His solution was a machine that uses a series of punch cards rather than a draw boy, eliminating the need for that job all together. The punch cards guide the loom, telling it which threads to raise at which times in order to create a jacquard weave. And Jacquard obviously didn’t know it when he invented his loom in 1804, but those same punch cards would go on to be used in the development of the very first computers. It’s believed that those same punch cards that directed threads were not only used in the very first computers, but also that they may be the origins of binary code.
While the origin of the fabric dates back centuries, modern fashion designers use this antique fabric in new and innovative ways.
Jacquard in Fashion Design
One great example of a modern use of the jacquard fabric is Marc Jacobs’s pink and silver ruffled organza dress from his Spring/Summer 2017 collection, which he discusses in this video. Marc created this jacquard specifically with organza because of the innate wiriness of organza, a quality he knew would help him determine the shape of the dress.
The jacquard for this dress is made from pink silk and a gingko leaf design woven in silver lurex, which is a type of metallic yarn. Marc chose to create this style jacquard because he wanted something that was simultaneously very feminine and “a bit crazy,” he says. When the fabric arrived, Marc held it to a model and saw that its structure and weight would hold ruffles, and that the color would work well near the face. So, he decided to make it into a ruffly neckline. He and his team pleated the silk organza and ran fishing line through the ruffle to create large curls. Marc then gave the dress a lantern sleeve—a sleeve characterized by horizontal seams that create volume. This dress exemplifies how the fabric can dictate the design of the dress. The organza is not cut close to the body and drapes to give a transparent effect.
“There was something kind of feminine and weird, but also kind of trashy about it at the same time,” Marc says. “This is a good example of the fabric helping you to design the dress or dictating a little the design of the dress.”

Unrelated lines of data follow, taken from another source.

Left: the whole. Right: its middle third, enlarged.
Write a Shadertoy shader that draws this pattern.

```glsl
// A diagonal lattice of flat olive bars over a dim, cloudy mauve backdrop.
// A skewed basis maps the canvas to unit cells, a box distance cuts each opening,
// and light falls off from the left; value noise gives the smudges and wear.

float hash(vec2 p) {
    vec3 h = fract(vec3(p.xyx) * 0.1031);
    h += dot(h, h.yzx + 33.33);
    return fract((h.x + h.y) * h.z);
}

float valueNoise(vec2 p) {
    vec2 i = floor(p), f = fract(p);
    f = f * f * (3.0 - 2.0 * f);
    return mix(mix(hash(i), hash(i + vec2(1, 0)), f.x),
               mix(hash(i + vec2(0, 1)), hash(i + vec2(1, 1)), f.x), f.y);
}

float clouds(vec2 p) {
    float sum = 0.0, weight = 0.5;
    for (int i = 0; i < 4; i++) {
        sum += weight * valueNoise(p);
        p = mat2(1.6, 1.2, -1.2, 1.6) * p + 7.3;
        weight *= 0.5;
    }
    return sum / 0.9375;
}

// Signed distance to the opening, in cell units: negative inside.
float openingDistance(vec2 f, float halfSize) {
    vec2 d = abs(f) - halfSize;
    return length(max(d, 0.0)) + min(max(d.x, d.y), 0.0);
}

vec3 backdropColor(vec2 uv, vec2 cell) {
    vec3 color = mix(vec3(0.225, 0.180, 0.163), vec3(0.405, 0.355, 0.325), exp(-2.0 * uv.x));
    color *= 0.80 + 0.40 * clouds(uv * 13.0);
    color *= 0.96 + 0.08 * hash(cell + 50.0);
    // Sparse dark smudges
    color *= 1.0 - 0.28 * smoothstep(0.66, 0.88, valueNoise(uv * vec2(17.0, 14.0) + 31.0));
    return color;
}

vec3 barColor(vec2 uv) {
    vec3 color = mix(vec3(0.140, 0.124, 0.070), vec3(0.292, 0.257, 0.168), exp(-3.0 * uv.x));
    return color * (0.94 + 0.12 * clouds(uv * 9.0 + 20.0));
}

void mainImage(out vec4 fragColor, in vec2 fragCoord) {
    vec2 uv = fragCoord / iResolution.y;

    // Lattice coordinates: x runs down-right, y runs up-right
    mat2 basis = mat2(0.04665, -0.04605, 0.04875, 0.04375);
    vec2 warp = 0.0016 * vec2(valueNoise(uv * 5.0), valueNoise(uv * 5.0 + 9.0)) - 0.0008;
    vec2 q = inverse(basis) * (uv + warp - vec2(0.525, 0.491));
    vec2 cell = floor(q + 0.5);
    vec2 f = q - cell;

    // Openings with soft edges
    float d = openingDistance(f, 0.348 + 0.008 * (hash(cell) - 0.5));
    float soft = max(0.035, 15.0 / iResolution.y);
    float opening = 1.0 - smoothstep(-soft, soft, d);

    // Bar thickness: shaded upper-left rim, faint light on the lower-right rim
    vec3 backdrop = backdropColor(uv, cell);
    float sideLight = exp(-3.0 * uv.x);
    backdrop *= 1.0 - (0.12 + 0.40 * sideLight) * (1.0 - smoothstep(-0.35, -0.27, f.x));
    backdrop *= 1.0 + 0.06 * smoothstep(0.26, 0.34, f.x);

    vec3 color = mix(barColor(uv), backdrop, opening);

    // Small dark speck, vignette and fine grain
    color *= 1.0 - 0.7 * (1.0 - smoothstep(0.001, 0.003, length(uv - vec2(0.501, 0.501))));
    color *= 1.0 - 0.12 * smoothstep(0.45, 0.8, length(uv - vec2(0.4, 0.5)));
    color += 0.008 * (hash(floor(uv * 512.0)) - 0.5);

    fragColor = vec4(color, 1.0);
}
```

The Modernized Process of Creating Jacquard
These days, jacquard weave is created on electric jacquard looms, which were first introduced in the 1980s. These looms make the formerly back-breaking and time-sucking process of creating beautiful brocade and jacquard fabric automated and fast, without endangering any workers lives. As a result, this formerly prohibitively expensive fabric is now available to the masses, in the form of everything from bedspreads to couch covers to shirts. And those same looms make it possible for designers like Marc Jacobs to bring us beautiful, innovative clothing, year after year.